Read more: Meet the 12 telemedicine startups being put to the test as they gear up to confront the coronavirus pandemic.

Lyra Health – $176 million

Disclosed funding: $176 million, according to a spokesperson

What it does: Lyra Health works with companies like Starbucks and Zoom to help their employees access mental healthcare services.

Prominent backers: Casdin Capital, Crown Ventures, Glynn Capital Partners, Greylock Partners, Institutional Venture Partners, Meritech Capital, Providence Ventures, Tenaya Capital, and Venrock, according to the spokesperson

Why VCs like the company:

Lyra “is all about carving out mental health benefits and, as you can imagine, the demand for mental health has gone up a fair amount in the post-COVID era,” said Venrock’s Samuels.

GV’s Yeshwant also said the startup was poised to do well, though GV is not currently an investor in Lyra.

“You kind of think about the mental health impact that all of this has on employees. As an employer, what sort of resources do you really provide?” Yeshwant said in an interview. “That’s not something people are often thinking about.”

KRY – $250.6 million

Total funding: $250.6 million, according to a spokesperson for the company

What it does: KRY, a telemedicine company, facilitates video appointments between patients and doctors about a range of general health issues.

Prominent backers: Accel, Ontario Teachers’ Pension Plan, Creandum, and Index Ventures, according to KRY

Why VCs like the company:

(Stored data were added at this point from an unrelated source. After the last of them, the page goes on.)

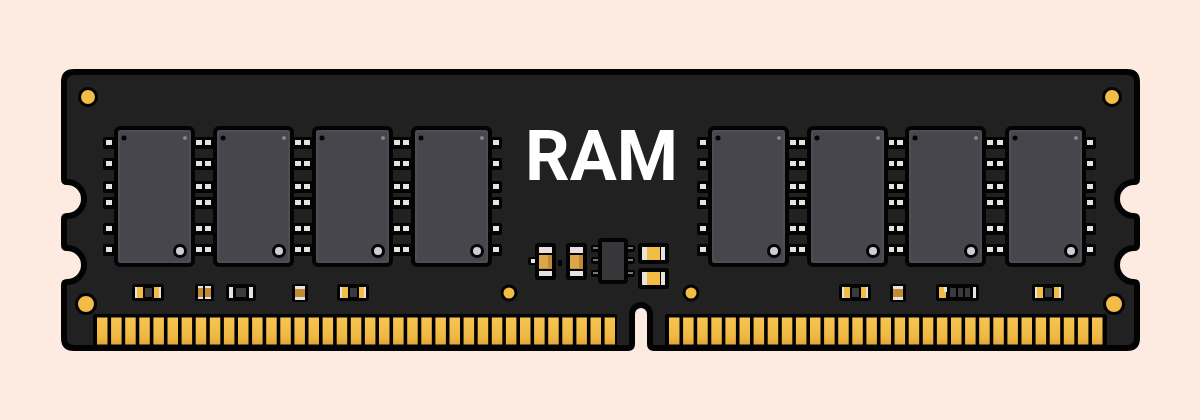
<!DOCTYPE html>
<html lang="en">
<head>
<meta charset="utf-8">
<title>RAM module</title>
<style>
:root {
  --backdrop: #fdeae0;
  --outline: #030304;
  --board: #212122;
  --chip: #46464c;
  --chip-edge: #55555b;
  --gold: #f2bc45;
  --gold-deep: #c28a32;
  --metal: #e6e3df;
  --white: #ffffff;
}
html, body { margin: 0; width: 1200px; height: 420px; overflow: hidden; background: var(--backdrop); }
svg { display: block; }
.board { fill: var(--board); stroke: var(--outline); stroke-width: 6; stroke-linejoin: round; }
.outline { fill: var(--outline); }
.chip-body { fill: var(--chip); stroke: var(--outline); stroke-width: 4; }
.chip-sheen { fill: none; stroke: var(--chip-edge); stroke-width: 1; }
.pin-bed { stroke: var(--outline); stroke-width: 12; stroke-dasharray: 12 9.5; }
.metal { fill: var(--metal); }
.gold { fill: var(--gold); }
.gold-deep { fill: var(--gold-deep); }
.grey { fill: #3a3a3d; }
.hole { fill: var(--gold); stroke: var(--outline); stroke-width: 3; }
.contacts { stroke: url(#contact-gold); stroke-width: 27; stroke-dasharray: 10.5 3.6; }
.label { font: 700 70px Roboto, "Open Sans", sans-serif; fill: var(--white); }
</style>
</head>
<body>
<svg width="1200" height="420" viewBox="0 0 1200 420" role="img" aria-label="Black RAM memory module with eight chips and gold contacts">
  <defs>
    <linearGradient id="contact-gold" gradientUnits="userSpaceOnUse" x1="0" y1="317" x2="0" y2="345">
      <stop offset="0" stop-color="#f6c650"/>
      <stop offset="0.7" stop-color="#efb843"/>
      <stop offset="1" stop-color="#dfa538"/>
    </linearGradient>

    <g id="pin">
      <rect class="outline" x="-6" y="-6" width="12" height="12" rx="2"/>
      <rect class="metal" x="-3" y="-3" width="6" height="5"/>
    </g>
    <g id="pin-column">
      <use href="#pin" y="143"/>
      <use href="#pin" y="164"/>
      <use href="#pin" y="187"/>
      <use href="#pin" y="203"/>
      <use href="#pin" y="229"/>
      <use href="#pin" y="250"/>
    </g>
    <g id="chip">
      <use href="#pin-column" x="-5"/>
      <use href="#pin-column" x="85"/>
      <rect class="chip-body" x="2" y="128" width="77" height="137" rx="4"/>
      <rect class="chip-sheen" x="5" y="131" width="71" height="131" rx="2"/>
      <circle class="outline" cx="10" cy="138" r="2.5"/>
      <circle cx="71" cy="138" r="2" fill="#85858a"/>
      <circle class="outline" cx="66" cy="251" r="7"/>
      <circle cx="66" cy="251" r="4" fill="#cfcfd1"/>
    </g>

    <g id="gold-resistor">
      <rect class="outline" width="32" height="17" rx="3"/>
      <rect class="gold" x="4" y="3" width="7" height="11"/>
      <rect class="metal" x="3" y="3" width="2" height="11"/>
      <rect class="grey" x="13" y="4" width="7" height="9"/>
      <rect class="gold" x="22" y="3" width="6" height="11"/>
      <rect class="metal" x="27" y="3" width="2" height="11"/>
    </g>
    <g id="grey-resistor">
      <rect class="outline" width="30" height="17" rx="3"/>
      <rect class="metal" x="3" y="3" width="4" height="11"/>
      <rect class="grey" x="10" y="4" width="10" height="9"/>
      <rect class="metal" x="23" y="3" width="4" height="11"/>
    </g>
    <g id="small-capacitor">
      <rect class="outline" width="16" height="18" rx="2"/>
      <rect class="gold-deep" x="3" y="3" width="10" height="12"/>
      <rect class="metal" x="3" y="2" width="10" height="3"/>
      <rect class="metal" x="3" y="13" width="10" height="3"/>
    </g>
    <g id="tall-capacitor">
      <rect class="outline" width="21" height="37" rx="3"/>
      <rect class="metal" x="4" y="4" width="13" height="6"/>
      <rect class="gold-deep" x="4" y="12" width="13" height="14"/>
      <rect fill="#dca64b" x="4" y="12" width="9" height="13"/>
      <rect class="metal" x="4" y="28" width="13" height="5"/>
    </g>
    <g id="wide-capacitor">
      <rect class="outline" width="31" height="21" rx="3"/>
      <rect class="metal" x="4" y="4" width="5" height="13"/>
      <rect class="gold" x="9" y="4" width="13" height="13"/>
      <rect class="metal" x="23" y="4" width="4" height="13"/>
    </g>
  </defs>

  <path class="board" d="M74 72H1127Q1137 72 1137 82V179Q1137 182 1134 182A17 17 0 0 0 1134 216Q1137 216 1137 219V245Q1137 248 1134 248A17 17 0 0 0 1134 282Q1137 282 1137 285V338Q1137 348 1127 348H654Q650 348 650 344V314A9 9 0 0 0 632 314V344Q632 348 628 348H74Q64 348 64 338V285Q64 282 67 282A17 17 0 0 0 67 248Q64 248 64 245V219Q64 216 67 216A17 17 0 0 0 67 182Q64 182 64 179V82Q64 72 74 72Z"/>

  <g id="mounting-holes">
    <circle class="hole" cx="88" cy="97" r="8.5"/>
    <circle class="hole" cx="1112" cy="97" r="8.5"/>
    <circle class="hole" cx="86" cy="304" r="9.5"/>
    <circle class="hole" cx="1114" cy="304" r="9.5"/>
    <circle class="hole" cx="509" cy="293" r="7"/>
    <circle class="hole" cx="691" cy="293" r="7"/>
  </g>

  <g id="memory-chips">
    <use href="#chip" x="114"/>
    <use href="#chip" x="213"/>
    <use href="#chip" x="312"/>
    <use href="#chip" x="411"/>
    <use href="#chip" x="708"/>
    <use href="#chip" x="807"/>
    <use href="#chip" x="905"/>
    <use href="#chip" x="1005"/>
  </g>

  <text class="label" x="525" y="180" textLength="153" lengthAdjust="spacingAndGlyphs">RAM</text>

  <g id="power-controller">
    <rect class="outline" x="528" y="257" width="10" height="8" rx="2"/>
    <rect class="metal" x="531" y="259" width="4" height="4"/>
    <use href="#tall-capacitor" x="535" y="243"/>
    <rect class="outline" x="558" y="260" width="4" height="6"/>
    <use href="#tall-capacitor" x="566" y="243"/>
    <g class="outline">
      <rect x="591" y="245" width="44" height="7" rx="2"/>
      <rect x="591" y="257" width="44" height="7" rx="2"/>
      <rect x="591" y="270" width="44" height="7" rx="2"/>
    </g>
    <path d="M593 248h5M593 260h5M593 273h5M628 248h5M628 260h5M628 273h5" stroke="#77777a" stroke-width="2"/>
    <rect x="600" y="240" width="26" height="42" rx="2" fill="#37373a" stroke="#030304" stroke-width="4"/>
    <use href="#wide-capacitor" x="638" y="243"/>
    <use href="#wide-capacitor" x="638" y="268"/>
  </g>

  <g id="surface-parts">
    <use href="#gold-resistor" x="132" y="284"/>
    <g id="split-capacitor" transform="translate(195 284)">
      <rect class="outline" width="19" height="17" rx="2"/>
      <rect class="gold-deep" x="3" y="4" width="5" height="9"/>
      <rect class="gold-deep" x="10" y="4" width="6" height="9"/>
      <path d="M3 3h5M10 3h6M3 14h5M10 14h6" stroke="#e6e3df" stroke-width="2"/>
    </g>
    <use href="#grey-resistor" x="226" y="284"/>
    <use href="#small-capacitor" x="292" y="284"/>
    <use href="#gold-resistor" x="337" y="284"/>
    <use href="#gold-resistor" x="839" y="284"/>
    <use href="#small-capacitor" x="890" y="284"/>
    <g id="resistor-pair" transform="translate(936 284)">
      <rect class="outline" width="43" height="17" rx="3"/>
      <rect class="gold" x="3" y="3" width="7" height="11"/>
      <rect class="metal" x="8" y="3" width="3" height="5"/>
      <rect class="grey" x="14" y="4" width="6" height="9"/>
      <rect class="grey" x="22" y="4" width="5" height="9"/>
      <rect class="grey" x="29" y="4" width="5" height="9"/>
      <rect class="metal" x="37" y="3" width="3" height="11"/>
    </g>
    <use href="#gold-resistor" x="1032" y="284"/>
  </g>

  <g id="edge-contacts">
    <rect class="outline" x="93" y="314" width="524" height="34" rx="2"/>
    <rect class="outline" x="665" y="314" width="442" height="34" rx="2"/>
    <line class="contacts" x1="97" y1="331" x2="615" y2="331"/>
    <line class="contacts" x1="669" y1="331" x2="1104" y2="331"/>
  </g>
</svg>
</body>
</html>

In addition to more consumer awareness of telemedicine offerings due to the pandemic, KRY is also benefiting from doctors’ newfound willingness to give the technology a shot, Accel’s Noeth told Business Insider.

“It’s benefited from Covid from a number of angles,” Noeth said. “Now physicians are like, ‘You know what? I’m going to try it’. And then they try it and they think it’s awesome,” she added.

Read more: Investors just poured $14.6 billion into startups working to transform healthcare. These are the 10 companies that pulled in the most cash.